Strategically position your "caballeros" in order to be the most influential of the "Influencers" and become the greatest of the Great of Spain in the 15th century in this award-winning game from 1995.
An oldie but a goodie!
In El Grande, players take on the roles of Grandes in medieval Spain. The king's power is flagging, and these powerful lords are vying for control of the various regions. To that end, you draft caballeros (knights in the form of colored meeples) into your court and subsequently move them onto the board to help seize control of regions. After every third round, the regions are scored, and after the ninth round, the player with the most points is the winner.
In each of the nine rounds, you select one of your 13 power cards to determine turn order as well as the number of caballeros you get to move from the provinces (general supply) into your court (personal supply).
A turn then consists of selecting one of five action cards which allow variations to the rules and additional scoring opportunities in addition to determining how many caballeros to move from your court to one or more of the regions on the board (or into the castillo - a secretive tower). Normally, you may only place your caballeros into regions adjacent to the one containing the king pawn. The one hard and fast rule in El Grande is that nothing may move into or out of the king's region. One of the five action cards that is always available each round allows you to move the king to a new region. The other four action cards vary from round to round.
The goal is to have a caballero majority in as many regions (and the castillo) as possible during a scoring round. Following the scoring of the castillo, you place any caballeros you had stashed there into the region you had secretly indicated on your region dial. Each region is then scored individually according to a table printed in that region. Two-point bonuses are awarded for having sole majority in the region containing your Grande (large meeple) and in the region containing the king.
This game won the "1996 Spiel des Jahres" and the "1996 Deutscher Spiele Preis Best Family/Adult Game" awards. And that is for a good reason: the game mechanisms are still solid today.
If you are fond of classic games the cards are in your favour, try this 2-5 player 60 minute game.
Still not convinced? Take a look at the game page (there is also a tutorial available for you to learn how to play) here:
Thanks to the amazing work done by VanHlebar and Volker78, our developers, the game is perfectly playable from your computer. We would like to thank them for their amazing work.
Of course, nothing would have been possible without the help of the game designers, Wolfgang Kramer and Richard Ulrich, as well as the publisher, Hans Im Glück for their autorization to have the game on Board Game Arena. Our warmest thanks to them and their teams!
Note about the Veto card: this card was specifically challenging to implement. On Board Game Arena, Veto can be used to cancel any Action card before it is activated. Some Actions can also be cancelled partially, but this is not possible for all Actions. Please note that you can also exclude Veto through an option when starting a game.
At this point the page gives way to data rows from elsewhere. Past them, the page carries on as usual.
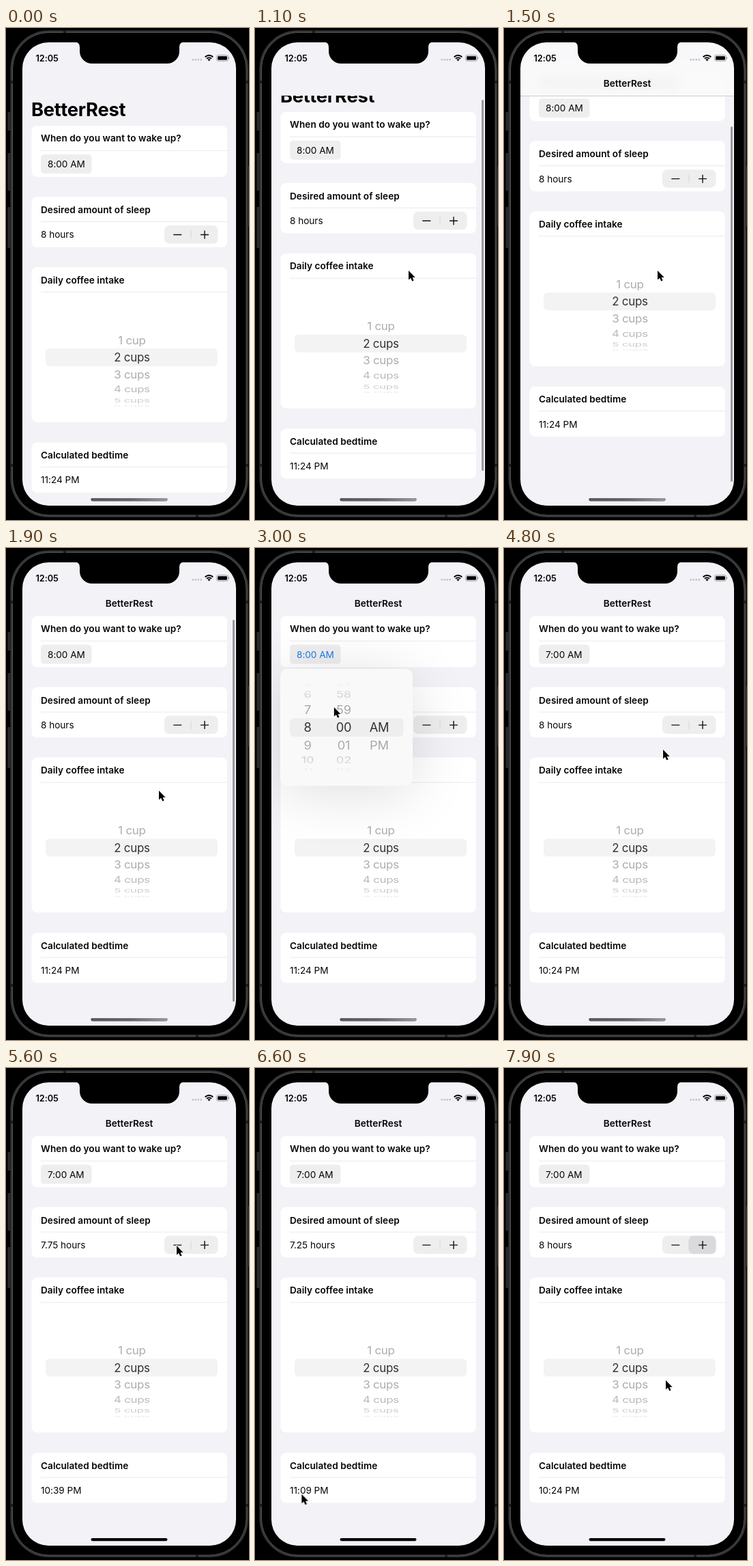
An HTML page for the animation above (8000 ms loop, 356 px wide and 720 px high).

```html
<!DOCTYPE html>
<html lang="en">
<head>
<meta charset="utf-8">
<title>BetterRest</title>
<style>
html, body { margin: 0; width: 100%; height: 100%; overflow: hidden; background: #000; }
#stage { position: relative; width: 356px; height: 720px; overflow: hidden; background: #f2f2f7; }
#stage > * { position: absolute; }
#stage * { animation-duration: 8s; animation-iteration-count: infinite; animation-timing-function: linear; }
svg { display: block; left: 0; top: 0; overflow: visible; }
text, #big { font-family: Inter, Roboto, sans-serif; font-size: 13.6px; letter-spacing: -.03px; fill: #050506; }
.b { font-weight: 600; letter-spacing: .05px; }
.mid { text-anchor: middle; }
.card { fill: #fff; }
.rule { fill: #e9e9eb; }
.chip { fill: #eeeeef; }
.on { fill: #dadade; opacity: 0; }
.wheel text { text-anchor: middle; font-size: 16.9px; letter-spacing: -.25px; fill: #333335; }
#time text { font-size: 18.3px; letter-spacing: -.2px; }

#bigBox { left: 24px; top: 99px; width: 313px; height: 60px; overflow: hidden; }
#big { position: absolute; left: 13px; top: 4px; font-size: 27.3px; line-height: 33px; font-weight: 700; letter-spacing: -.25px; color: #000; }
#list, #big { animation-name: scroll; }
@keyframes scroll {
  0%, 12.5% { transform: none; }
  13.75% { transform: translateY(-20px); }
  16.25% { transform: translateY(-82px); }
  17.5% { transform: translateY(-87px); }
  18.75% { transform: translateY(-82px); }
  21.25% { transform: translateY(-52px); }
  23.5%, 100% { transform: translateY(-43.4px); }
}
#glass { left: 24px; top: 21px; width: 313px; height: 78px; border-bottom: 1px solid #cbcbce;
  background: rgba(250, 250, 251, .86); backdrop-filter: blur(9px); animation-name: glass; }
@keyframes glass { 0%, 15% { opacity: 0; } 16%, 21.3% { opacity: 1; } 23%, 100% { opacity: 0; } }
#small { animation-name: small; }
@keyframes small { 0%, 14% { opacity: 0; } 15.2%, 100% { opacity: 1; } }

#bar { left: 332px; width: 3px; top: 105px; bottom: 56px; border-radius: 2px; background: #98989c; animation-name: bar; }
@keyframes bar {
  0%, 12.5% { opacity: 0; top: 105px; bottom: 88px; }
  13.75% { opacity: 1; top: 105px; bottom: 72px; }
  15% { top: 105px; bottom: 56px; }
  16.25% { top: 144px; }
  17.5% { top: 149px; }
  18.75% { top: 144px; }
  21.25% { top: 114px; }
  23.5% { top: 105px; }
  28.5% { opacity: 1; }
  32%, 100% { opacity: 0; top: 105px; bottom: 56px; }
}

#pop { left: 37px; top: 177px; width: 194px; height: 171px; border-radius: 10px; background: #f9f9f9;
  box-shadow: 0 10px 84px rgba(0, 0, 0, .13); transform-origin: 50px 0; animation-name: pop; }
#pop svg { mask-image: linear-gradient(transparent 8%, #000 32%, #000 68%, transparent 92%); }
@keyframes pop {
  0%, 34% { opacity: 0; transform: scale(.2); }
  36.2% { opacity: 1; transform: scale(.97); }
  37.2%, 57% { opacity: 1; transform: none; }
  59.5% { opacity: 0; transform: scale(.75); }
  100% { opacity: 0; transform: scale(.2); }
}
#wake { animation-name: wake; }
@keyframes wake { 0%, 33% { fill: #050506; } 34.5%, 57% { fill: #1a7ae8; } 59%, 100% { fill: #050506; } }
#stage .on { animation-timing-function: steps(1, end); }
#minus { animation-name: minus; }
@keyframes minus {
  0% { opacity: 0; }
  68.1% { opacity: 1; } 69.5% { opacity: 0; }
  73.1% { opacity: 1; } 74.5% { opacity: 0; }
  77% { opacity: 1; } 78.5%, 100% { opacity: 0; }
}
#plus { animation-name: plus; }
@keyframes plus {
  0% { opacity: 0; }
  91% { opacity: 1; } 92.3% { opacity: 0; }
  94.7% { opacity: 1; } 96% { opacity: 0; }
  98.3%, 100% { opacity: 1; }
}
#dim { animation-name: dim; }
@keyframes dim { 0%, 65% { opacity: 1; } 70%, 100% { opacity: 0; } }

#mouse { animation-name: mouse; }
@keyframes mouse {
  0% { opacity: 0; transform: translate(160px, 35px); }
  1.2% { opacity: 0; }
  1.25% { opacity: 1; transform: translate(160px, 36px); }
  3% { transform: translate(130px, 190px); }
  5% { transform: translate(95px, 400px); }
  7.5% { transform: translate(56px, 661px); }
  9% { transform: translate(110px, 560px); }
  11.5%, 18.75% { transform: translate(225px, 355px); }
  23.75%, 25% { transform: translate(224px, 355px); }
  28% { transform: translate(150px, 230px); }
  31%, 34.5% { transform: translate(92px, 158px); }
  37.5% { transform: translate(116px, 233px); }
  39.5% { transform: translate(78px, 238px); }
  44%, 50% { transform: translate(78px, 264px); }
  54.5%, 57.5% { transform: translate(257px, 300px); }
  60% { transform: translate(233px, 295px); }
  62% { transform: translate(236px, 290px); }
  66%, 78.6% { transform: translate(250px, 260px); }
  80.5% { transform: translate(170px, 440px); }
  82.5% { transform: translate(68.5px, 623.5px); }
  84% { transform: translate(48px, 646px); }
  86% { transform: translate(170px, 500px); }
  87.5% { transform: translate(322px, 300px); }
  88.7% { transform: translate(345px, 268px); }
  90.3%, 97.5% { transform: translate(291px, 256px); }
  98.75%, 100% { opacity: 1; transform: translate(237px, 457px); }
}
</style>
</head>
<body>
<div id="stage">
  <svg width="356" height="720">
    <g id="list">
      <rect class="card" x="37.5" y="143" width="286.5" height="75" rx="8"/>
      <text class="b" x="51" y="166.4">When do you want to wake up?</text>
      <rect class="rule" x="51" y="179" width="273" height="1"/>
      <rect class="chip" x="51" y="185" width="74.5" height="28" rx="5"/>
      <text id="wake" x="61" y="204">8:00 AM</text>

      <rect class="card" x="37.5" y="247" width="286.5" height="74" rx="8"/>
      <text class="b" x="51" y="271">Desired amount of sleep</text>
      <rect class="rule" x="51" y="283" width="273" height="1"/>
      <text id="hours" x="51" y="307.4">8 hours</text>
      <rect class="chip" x="232" y="289" width="78.5" height="26.5" rx="7"/>
      <rect id="minus" class="on" x="232" y="289" width="39" height="26.5" rx="7"/>
      <rect id="plus" class="on" x="270.5" y="289" width="40" height="26.5" rx="7"/>
      <path d="M271 296.5v12" stroke="#d4d4d7"/>
      <path d="M245.3 302.5h12M285 302.5h12M291 296.5v12" stroke="#111" stroke-width="1.4"/>

      <rect class="card" x="37.5" y="350" width="286.5" height="227" rx="8"/>
      <text class="b" x="51" y="373.5">Daily coffee intake</text>
      <rect class="rule" x="51" y="386" width="273" height="1"/>
      <rect x="58" y="469" width="252" height="26" rx="6" fill="#f3f3f4"/>
      <g id="cups" class="wheel"></g>

      <rect class="card" x="37.5" y="606.5" width="286.5" height="73.5" rx="8"/>
      <text class="b" x="51" y="630">Calculated bedtime</text>
      <rect class="rule" x="51" y="642" width="273" height="1"/>
      <text id="bed" x="51" y="666.4">11:24 PM</text>
    </g>
  </svg>
  <div id="bigBox"><div id="big">BetterRest</div></div>
  <div id="glass"></div>
  <div id="bar"></div>
  <div id="pop">
    <svg width="194" height="171" viewBox="37 177 194 171">
      <rect x="51" y="249" width="166.5" height="27" rx="6" fill="#eeeeef"/>
      <g id="time" class="wheel"></g>
    </svg>
  </div>
  <svg width="356" height="720">
    <linearGradient id="shade"><stop stop-color="#5a5a5d"/><stop offset=".5" stop-color="#666669"/><stop offset="1" stop-color="#98989c"/></linearGradient>
    <text id="small" class="b mid" x="180.5" y="86.2">BetterRest</text>
    <rect x="124.5" y="688" width="112" height="4.2" rx="2.1"/>
    <rect id="dim" x="124.5" y="688" width="112" height="4.2" rx="2.1" fill="url(#shade)"/>

    <path fill="#000" fill-rule="evenodd" d="M0 0H356V720H0ZM62 21H299A38 38 0 0 1 337 59V661A38 38 0 0 1 299 699H62A38 38 0 0 1 24 661V59A38 38 0 0 1 62 21Z"/>
    <path d="M100 20H262C255 21 254 24 254 29V34A18 18 0 0 1 236 52H126A18 18 0 0 1 108 34V29C108 24 107 21 100 20Z"/>
    <g fill="none">
      <rect x="8" y="5" width="345.5" height="709.5" rx="55" stroke="#343436" stroke-width="3"/>
      <rect x="9.5" y="6.5" width="342.5" height="706.5" rx="53.5" stroke="#606063" stroke-width=".9"/>
      <path d="M6.5 79h4M351 79h4M6.5 640h4M351 640h4M86 3.5v4M280 712v4" stroke="#1c1c1e" stroke-width="4"/>
    </g>
    <path d="M2.5 123h4v27h-4zM2.5 183h4v55h-4zM2.5 262h4v60h-4zM354.5 202h1.5v88h-1.5z" fill="#29292b"/>

    <text class="b" x="43.5" y="48.6" style="font-size:12.8px;letter-spacing:-.1px">12:05</text>
    <path d="M273.7 46.4h0m4 0h0m4 0h0m4 0h0" stroke="#c2c2c6" stroke-width="2.8" stroke-linecap="round"/>
    <g fill="none" stroke="#000" stroke-width="1.9">
      <path d="M291.7 42.5a8 8 0 0 1 11.6 0M293.9 44.9a5 5 0 0 1 7.2 0"/>
      <path d="M295.4 46.3L297.5 48.6L299.6 46.3A3 3 0 0 0 295.4 46.3Z" fill="#000" stroke="none"/>
    </g>
    <rect x="308.5" y="39.7" width="17" height="8.6" rx="2.6" fill="none" stroke="#98989b" stroke-width=".9"/>
    <rect x="310" y="41.2" width="14" height="5.6" rx="1.4"/>
    <path d="M326.6 42.6v2.8" stroke="#98989b"/>

    <g id="mouse">
      <path d="M0 0V13.6L3.1 10.8L5.2 15.6L7.6 14.6L5.6 9.9H9.7Z" stroke="#fff" stroke-width="1.8" stroke-linejoin="round" paint-order="stroke"/>
    </g>
  </svg>
</div>
<script>
const LOOP = 8000;
const $ = id => document.getElementById(id);
const range = (from, n, label) => Array.from({ length: n }, (_, i) => label(from + i));
const pad = n => String((n + 60) % 60).padStart(2, '0');

// Labels on a cylinder; the returned function turns it to a row index.
function wheel(id, x, y, radius, step, labels) {
  const rows = labels.map(label => {
    const el = document.createElementNS('http://www.w3.org/2000/svg', 'text');
    el.textContent = label;
    el.setAttribute('dy', '.36em');
    return $(id).appendChild(el);
  });
  return pos => rows.forEach((el, i) => {
    const far = Math.abs(i - pos);
    const a = (i - pos) * step * Math.PI / 180;
    const facing = Math.cos(a);
    const shown = far * step < 86;
    el.setAttribute('transform', `translate(${x} ${y + radius * Math.sin(a)}) scale(1 ${Math.max(facing, .01)})`);
    el.setAttribute('opacity', shown ? Math.max(1 - far, 0) * .57 + .06 + .37 * facing : 0);
  });
}

wheel('cups', 184.5, 482, 72, 20.3, range(1, 6, n => n + (n > 1 ? ' cups' : ' cup')))(1);
const turnHour = wheel('time', 77, 262.5, 67, 22.8, range(3, 9, String));
wheel('time', 130, 262.5, 67, 22.8, range(-4, 9, pad))(4);
wheel('time', 182, 262.5, 67, 22.8, ['AM', 'PM'])(0);

// Each step: time, wake-up, hours of sleep, bedtime.
const steps = [
  [0, '8:00', '8', '11:24'],
  [3790, '7:00', '8', '10:24'],
  [5490, '7:00', '7.75', '10:39'],
  [5890, '7:00', '7.5', '10:54'],
  [6190, '7:00', '7.25', '11:09'],
  [7310, '7:00', '7.5', '10:54'],
  [7590, '7:00', '7.75', '10:39'],
  [7880, '7:00', '8', '10:24']
];

function draw(t) {
  const [, wake, hours, bed] = steps.filter(s => s[0] <= t).pop();
  $('wake').textContent = wake + ' AM';
  $('hours').textContent = hours + ' hours';
  $('bed').textContent = bed + ' PM';
  const k = Math.min(Math.max((t - 3160) / 440, 0), 1);
  turnHour(5 - k * k * (3 - 2 * k));
}

let start;
function tick(now) {
  start ??= now;
  draw((now - start) % LOOP);
  requestAnimationFrame(tick);
}
draw(0);
requestAnimationFrame(tick);
</script>
</body>
</html>
```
That's all for today, folks!
Today's title is not a small game, so you will have time until next week to discover this gem, before the next release.
Have a good time, play fair and be kind to each others!